Single digit temperatures are not only dangerous to you and your home but also your vehicle.
If you must drive in below freezing temperatures, start your car and let it warm up before you get on the road.
Mechanics at Blue Ridge Truck & Auto in Roanoke say if you have an older car, that's mid 90's or older, let the car warm up for 20 to 30 minutes; for a newer car, at least 15 minutes. "Even if your antifreeze is rated to 30 below, if it's 2 degrees outside and you jump in your car and take off, with the wind chill going against the radiator, your antifreeze could still freeze," explained service manager Alan Favera.
The battery in your car has a life span of 3 to 5 years. If the battery is due for a change, do it before freezing temperatures arrive.
Mechanics also warn to check your belts and hoses. "Your belts and hoses are made of rubber. Anytime you’re dealing with extreme cold temperatures, rubber gets hard, cracks, and dry rots. This can cause the belts and hoses to bust, split open or just tear in half," says Favera.
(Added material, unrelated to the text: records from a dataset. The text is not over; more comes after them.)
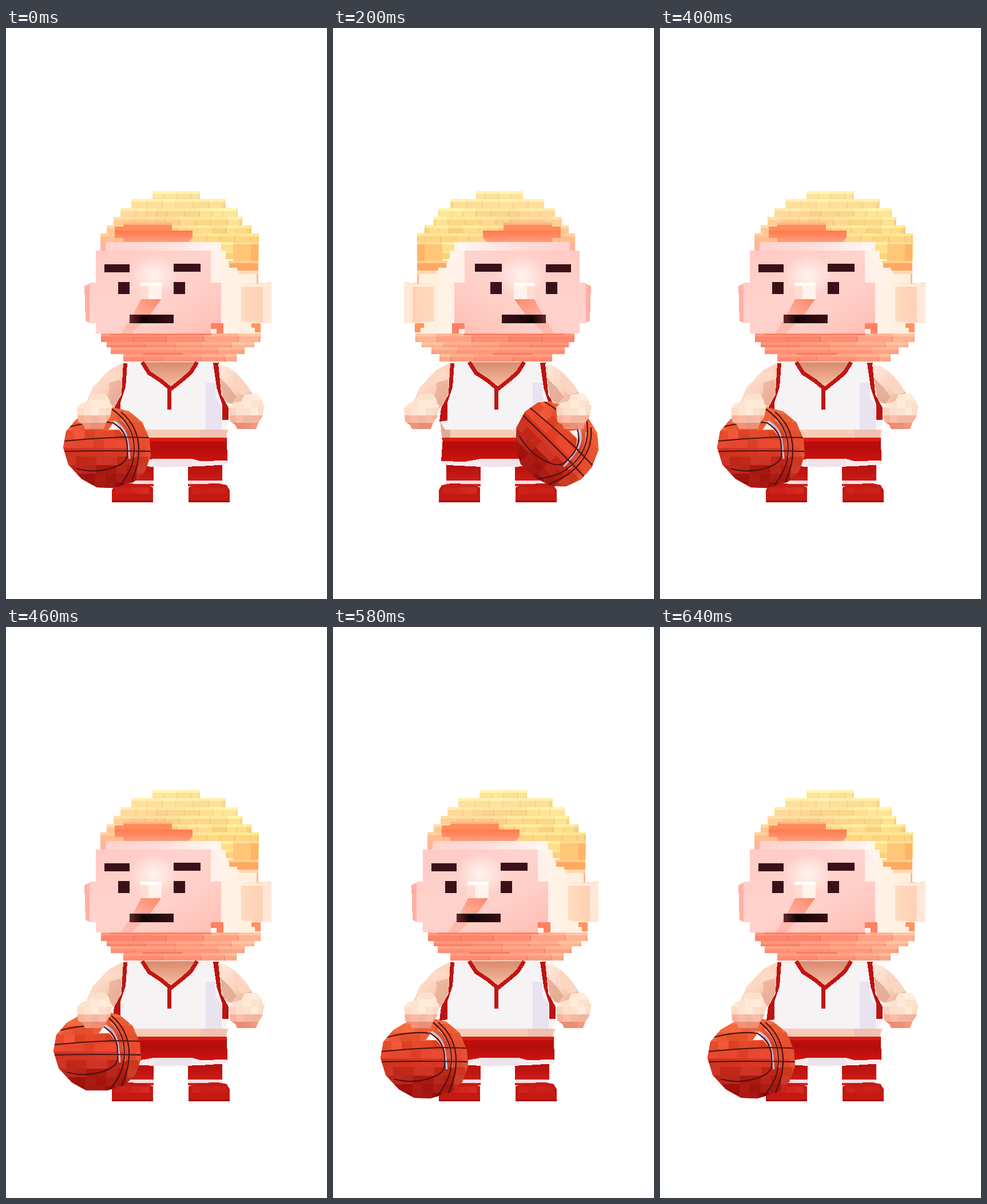
Recreate the animation shown at these times as an HTML page. Size 561 by 998 pixels, loop 0.67 s.

```html
<!DOCTYPE html>
<html lang="en">
<head>
<meta charset="utf-8">
<title>Dribble</title>
<style>
  html, body { margin: 0; width: 100%; height: 100%; overflow: hidden; background: #fff; }
  svg { display: block; width: 100%; height: 100%; }
</style>
</head>
<body>
<svg viewBox="0 0 561 998" shape-rendering="crispEdges">
  <defs>
    <linearGradient id="face" x1="0" y1="0" x2="1" y2="1">
      <stop offset="0" stop-color="#ffc9c4"/><stop offset=".45" stop-color="#ffd3cd"/>
      <stop offset=".7" stop-color="#ffcdc6"/><stop offset="1" stop-color="#ffbdb2"/>
    </linearGradient>
    <linearGradient id="side">
      <stop offset="0" stop-color="#ffe9df"/><stop offset=".5" stop-color="#fffaf3"/><stop offset="1" stop-color="#ffeedc"/>
    </linearGradient>
    <linearGradient id="ear"><stop offset="0" stop-color="#ffdcc0"/><stop offset="1" stop-color="#ffcdb2"/></linearGradient>
    <linearGradient id="brow"><stop offset="0" stop-color="#ffd0cc"/><stop offset=".5" stop-color="#ffddd7"/><stop offset="1" stop-color="#fff8f4"/></linearGradient>
    <linearGradient id="mouth"><stop offset="0" stop-color="#65282a"/><stop offset=".3" stop-color="#140406"/><stop offset="1" stop-color="#3a0f16"/></linearGradient>
    <linearGradient id="shadow" x1="0" x2="0" y1="0" y2="1"><stop offset="0" stop-color="#ff7a4c"/><stop offset="1" stop-color="#ff9c7c"/></linearGradient>
    <linearGradient id="noseShadow" x1="1" x2="0" y1="0" y2="1"><stop offset="0" stop-color="#ff8666"/><stop offset="1" stop-color="#ffb3a4"/></linearGradient>
    <linearGradient id="neck" x1="0" x2="0" y1="0" y2="1"><stop offset="0" stop-color="#d98a6e"/><stop offset="1" stop-color="#f9c3a6"/></linearGradient>
    <linearGradient id="shorts" x1="0" x2="0" y1="0" y2="1"><stop offset="0" stop-color="#c9100c"/><stop offset=".4" stop-color="#b40d0c"/><stop offset="1" stop-color="#cf1510"/></linearGradient>
    <linearGradient id="leg" x1="0" x2="0" y1="0" y2="1"><stop offset="0" stop-color="#b00d0d"/><stop offset="1" stop-color="#d2211a"/></linearGradient>
    <linearGradient id="arm" x1="0" x2="1" y1="0" y2="1"><stop offset="0" stop-color="#ffeadd"/><stop offset=".55" stop-color="#fbd3bd"/><stop offset="1" stop-color="#e3a088"/></linearGradient>
    <radialGradient id="glow"><stop offset="0" stop-color="#fffaf5" stop-opacity=".85"/><stop offset="1" stop-color="#fffaf5" stop-opacity="0"/></radialGradient>
    <clipPath id="ballClip"><path d="M-77 0L-72-28L-54-49L-28-64L6-71L38-63L61-44L74-14L76 14L66 42L47 60L10 71L-18 70L-45 55L-68 30Z"/></clipPath>
    <clipPath id="handClip"><path d="M-31-6L-24-14L-10-18L-4-30L18-31L25-22L28-12L31-10L27 10L20 20L16 31H-17L-20 24L-29 18Z"/></clipPath>
    <clipPath id="floor"><rect id="floorRect" width="561" height="998"/></clipPath>
  </defs>

  <g id="body">
    <g id="legs"></g>
    <path d="M204 584H372L376 640L389 664V690L383 700L388 716L386 757H189L192 722L187 700V684L190 664L202 640Z" fill="#f5f3f4"/>
    <path d="M349 620H366V645L377 660V702H349Z" fill="#e9e3f0"/>
    <path d="M188 702H389L384 717H190Z" fill="#f8cbb5"/>
    <path d="M187 688L196 702H205V717H192Z" fill="#e2aa96"/>
    <path d="M340 702H384V717H340Z" fill="#f0c0b2"/>
    <path d="M204 586H212L209 628L200 655V686L186 688L189 664L202 640Z" fill="#bd1312"/>
    <path d="M362 585H372L376 640L389 664V685H378V658L368 628Z" fill="#bd1312"/>
    <path d="M240 584H332L312 612L288 631L262 612Z" fill="url(#neck)"/>
    <path d="M238 584L250 603L270 616L288 631L308 615L323 602L334 584M285 630V667" fill="none" stroke="#c11615" stroke-width="7"/>
    <path d="M192 716H386L387 757H325L258 754L230 759L189 757Z" fill="url(#shorts)"/>
    <path d="M190 716H385V722H192Z" fill="#d81d13"/>
    <path d="M190 757L230 758L258 753H325L340 757L386 756V763L340 766L280 768L200 764Z" fill="#fbe9ec"/>
    <path d="M258 754H325V766H258Z" fill="#ede3ec"/>
  </g>

  <g clip-path="url(#floor)"><g id="ball" shape-rendering="auto">
    <g clip-path="url(#ballClip)">
      <rect x="-80" y="-75" width="160" height="150" fill="#d63c24"/>
      <g id="facets" shape-rendering="crispEdges"></g>
      <path d="M4-46L23-28L36-12L30-24L17-45Z" fill="#ffb8a4"/>
      <path d="M2-31L13-46L23-31Z" fill="#fff4f2"/>
      <path d="M12-46C34-35 36-18 39 20" fill="none" stroke="#b7c3e4" stroke-width="3"/>
      <path d="M24-50C44-35 48-8 47 18" fill="none" stroke="#e4a6a0" stroke-width="3"/>
      <g fill="none" stroke="#4d1215" stroke-width="2.2">
        <path d="M-76-11Q-25-16 26-18L76-17"/>
        <path d="M-76 7Q0 5 77 7"/>
        <path d="M-66-36Q-22-47 10-43C28-32 35-16 35 0C36 14 36 22 23 30Q-12 48-54 37"/>
        <path d="M8-67C37-47 47-22 47 4S38 46 20 70"/>
        <path d="M24-62C48-42 56-16 55 9S48 42 42 62"/>
      </g>
    </g>
  </g></g>

  <g id="leftArm">
    <path d="M205 585L180 598L151 629L140 655L185 665L192 658L202 638Z" fill="url(#arm)"/>
    <path d="M180 618L200 615L202 638L189 660L176 650L181 632Z" fill="#e9ad96" opacity=".7"/>
    <path d="M170 606L198 599L203 613L176 622Z" fill="#ffdcc8" opacity=".7"/>
    <g class="hand" transform="translate(155 670)"></g>
  </g>
  <g id="rightArm">
    <path d="M371 587L388 592L404 604L418 620L433 643L398 658L384 655L376 637Z" fill="url(#arm)"/>
    <path d="M374 612L390 627L403 645L393 657L380 648Z" fill="#dfa38d" opacity=".75"/>
    <path d="M397 601L417 619L428 637L411 641L397 620Z" fill="#fbd5bf"/>
    <g class="hand" transform="translate(421 670)"></g>
  </g>

  <g id="head">
    <path d="M165 374H441V516H445V545H166V389Z" fill="url(#side)"/>
    <g id="beard"></g>
    <path d="M137 451L146 447V515L139 512Z" fill="#ffb0a6"/>
    <path d="M165 374H368V389H165Z" fill="url(#brow)"/>
    <path d="M157 389H358V445H376V516H358V534H157V516H146V445H157Z" fill="url(#face)"/>
    <path d="M358 389H364L376 412V445H358Z" fill="#fff0ea"/>
    <path d="M376 445H388V516H380L376 520Z" fill="#fff0e8"/>
    <ellipse cx="258" cy="432" rx="42" ry="36" fill="url(#glow)" shape-rendering="auto"/>
    <path d="M236 474L222 501L201 534H220L252 501L270 474Z" fill="#ffa594" opacity=".5"/>
    <path d="M236 474H271L252 501H222Z" fill="url(#noseShadow)"/>
    <path d="M358 516H380V534H368V526H358Z" fill="#ff8062"/>
    <path d="M429 516H445V532H435V524H429Z" fill="#ff9460"/>
    <path d="M407 448L464 445V516L407 513Z" fill="url(#ear)"/>
    <path d="M449 446H464V516H449Z" fill="#ffe8d8"/>
    <path d="M407 448H449V452H411V513H407Z" fill="#fff0de"/>
    <g id="hair"></g>
    <path d="M190 354H326V367L318 374H205V367H190Z" fill="url(#shadow)"/>
    <path d="M190 347H205V340H290V354H190Z" fill="#ff8c5a"/>
    <path d="M205 340H290V344H205Z" fill="#ffb784"/>
    <path d="M397 376H441V407H397Z" fill="#ffc678"/>
    <path d="M428 376H441V407H428Z" fill="#ffb468"/>
    <path d="M397 374H441V378H397Z" fill="#ffdc98"/>
    <path d="M388 407H441V411H388Z" fill="#ffd08c"/>
    <path d="M390 411H441V424H404V419H390Z" fill="#ffa862"/>
    <path d="M407 424H441V430H407Z" fill="#ffd9b0"/>
    <path d="M438 430H441V446H438Z" fill="#ffb88c"/>
    <path d="M172 413H216V427H172ZM293 412H340V426H293ZM196 444H216V465H196ZM293 444H313V465H293Z" fill="#3b1119"/>
    <path d="M235 445H272V474H235Z" fill="#fffdfa"/>
    <path d="M235 451H249V474H235Z" fill="#ffdcd0"/>
    <path d="M249 451H272V474H249Z" fill="#fff3ec"/>
    <path d="M216 501H293V516H216Z" fill="url(#mouth)"/>
    <path id="smile" d="M293 492L303 490V485L313 482V497L303 503L293 508Z" fill="#3b1119"/>
  </g>
</svg>
<script>
const $ = id => document.getElementById(id);
let seed = 7;
const random = () => (seed = seed * 16807 % 2147483647) / 2147483647;
const mix = (a, b, t) => a.map((v, i) => v + (b[i] - v) * Math.max(0, Math.min(1, t)));
const shade = (c, k) => `rgb(${c.map(v => Math.round(Math.max(0, Math.min(255, v + k))))})`;

function rect(parent, x, y, w, h, fill) {
  const el = document.createElementNS('http://www.w3.org/2000/svg', 'rect');
  for (const [key, value] of Object.entries({ x, y, width: w, height: h, fill })) el.setAttribute(key, value);
  parent.append(el);
}

function hairColor(x, y) {
  const across = mix([255, 184, 134], [255, 214, 130], (x - 190) / 150);
  return mix([255, 228, 158], across, (y - 285) / 75);
}

function beardColor(x, y) {
  return mix([255, 138, 112], [255, 186, 150], (x - 270) / 150);
}

// Each row is [top, bottom, left, right], filled with voxel fronts and lit tops.
function voxelRow([top, bottom, left, right], color, parent, size) {
  for (let x = left; x < right;) {
    const w = Math.min(size * (.65 + random() * .6), right - x);
    const c = color(x, top), k = random() * 14 - 7;
    rect(parent, x, top, w + .5, bottom - top, shade(c, k));
    rect(parent, x, top, w, 5, shade(c, k + 18));
    rect(parent, x + w - 2, top + 5, 2, bottom - top - 5, shade(c, k - 12));
    x += w;
  }
}

function buildHead() {
  const hairRows = [[285, 299, 256, 338], [299, 315, 219, 383], [315, 330, 200, 404],
    [330, 345, 188, 412], [345, 359, 176, 428], [359, 374, 165, 441],
    [374, 389, 376, 441], [389, 404, 384, 441]];
  for (const row of hairRows) voxelRow(row, hairColor, $('hair'), 25);
  rect($('hair'), 165, 374, 9, 15, '#ffb496');

  const beardRows = [[534, 549, 166, 444], [549, 558, 176, 433], [558, 570, 183, 416], [570, 583, 205, 402]];
  for (const row of beardRows) voxelRow(row, beardColor, $('beard'), 62);
  rect($('beard'), 183, 534, 176, 3, '#ff7f62');
  rect($('beard'), 239, 568, 70, 3, '#ff7858');
}

function buildBall() {
  for (let y = -74; y < 74; y += 15) {
    for (let x = -80 + random() * 8; x < 80; x += 18) {
      const t = (y + 70) / 120;
      const base = t < .5 ? mix([246, 108, 62], [222, 60, 36], t * 2) : mix([222, 60, 36], [158, 16, 12], t * 2 - 1);
      const c = mix(base, [236, 100, 56], (x - 20) / 110);
      rect($('facets'), x, y, 18.5, 15.5, shade(c, random() * 24 - 12));
    }
  }
}

function buildHands() {
  for (const hand of document.querySelectorAll('.hand')) {
    hand.setAttribute('clip-path', 'url(#handClip)');
    for (let y = -32; y < 32; y += 13)
      for (let x = -32; x < 32; x += 13) {
        const c = mix([255, 230, 210], [232, 112, 86], (y + 4) / 36 + Math.abs(x + 4) / 160);
        rect(hand, x, y, 13.5, 13.5, shade(c, random() * 18 - 9));
      }
  }
}

function buildLegs() {
  for (const [x, width] of [[198, 60], [318, 60]]) {
    rect($('legs'), x, 757, width, 44, 'url(#leg)');
    rect($('legs'), x, 791, width, 6, '#f7dfe5');
  }
  for (const [x, flip] of [[185, 1], [391, -1]]) {
    const shoe = document.createElementNS('http://www.w3.org/2000/svg', 'path');
    shoe.setAttribute('d', 'M0 829V808L5 799L20 796L55 797L72 803V829Z');
    shoe.setAttribute('fill', '#c51914');
    shoe.setAttribute('transform', `translate(${x} 0) scale(${flip} 1)`);
    $('legs').append(shoe);
    const left = Math.min(x, x + flip * 72);
    for (let i = 0; i < 4; i++) rect($('legs'), left + 6 + i * 15, 803, 15, 11, shade([206, 35, 27], random() * 16 - 8));
    rect($('legs'), left, 826, 72, 3, '#a50d0d');
  }
}

const pose = (x, y, turn = 0, extra = {}) => ({ x, y, turn, floor: 998, arm: 0, ...extra });
const held = pose(177, 733);
const down = pose(179, 796, 4, { arm: -5 });
const high = pose(160, 741, 0, { floor: 810 });
const low = pose(160, 753);
const steps = [held, pose(280, 802, 5, { smile: true }), pose(390, 725, 45, { mirror: true }),
  pose(281, 801, -8, { smile: true })];
const dribble = [held, down, high, down, low, down, low, down, low];

function draw(time) {
  const t = time % 670;
  const p = t < 400 ? steps[Math.floor(t / 100)] : dribble[Math.floor((t - 400) / 30)];
  $('ball').setAttribute('transform', `translate(${p.x} ${p.y}) rotate(${p.turn})`);
  $('floorRect').setAttribute('height', p.floor);
  $('leftArm').setAttribute('transform', `rotate(${p.arm} 198 610)`);
  $('head').setAttribute('transform', p.mirror ? 'translate(588 0) scale(-1 1)' : `translate(0 ${p.smile ? 9 : 0})`);
  $('smile').setAttribute('visibility', p.smile ? 'visible' : 'hidden');
}

buildHands();
buildLegs();
buildHead();
buildBall();
const start = performance.now();
function tick() {
  draw(performance.now() - start);
  requestAnimationFrame(tick);
}
tick();
</script>
</body>
</html>
```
Many drivers use the parking brake as habit, no matter where they're parked. But use caution if it's extremely cold outside. A water puddle or rain can cause the parking brake to freeze and the only way to thaw it out is waiting till temperatures increase.
When it comes to your tires, whether it's hot or cold, Favera says to check the pressure. “The air pressure in your tire increases or decreases one pound per every ten degrees." Making sure your tire pressure is accurate could save you from a blowout and bad gas mileage.
AAA says anytime there's a cold snap, the need for roadside assistance always goes up.
The main cause for emergency road-side assistance during below freezing temperatures is due to a dead battery.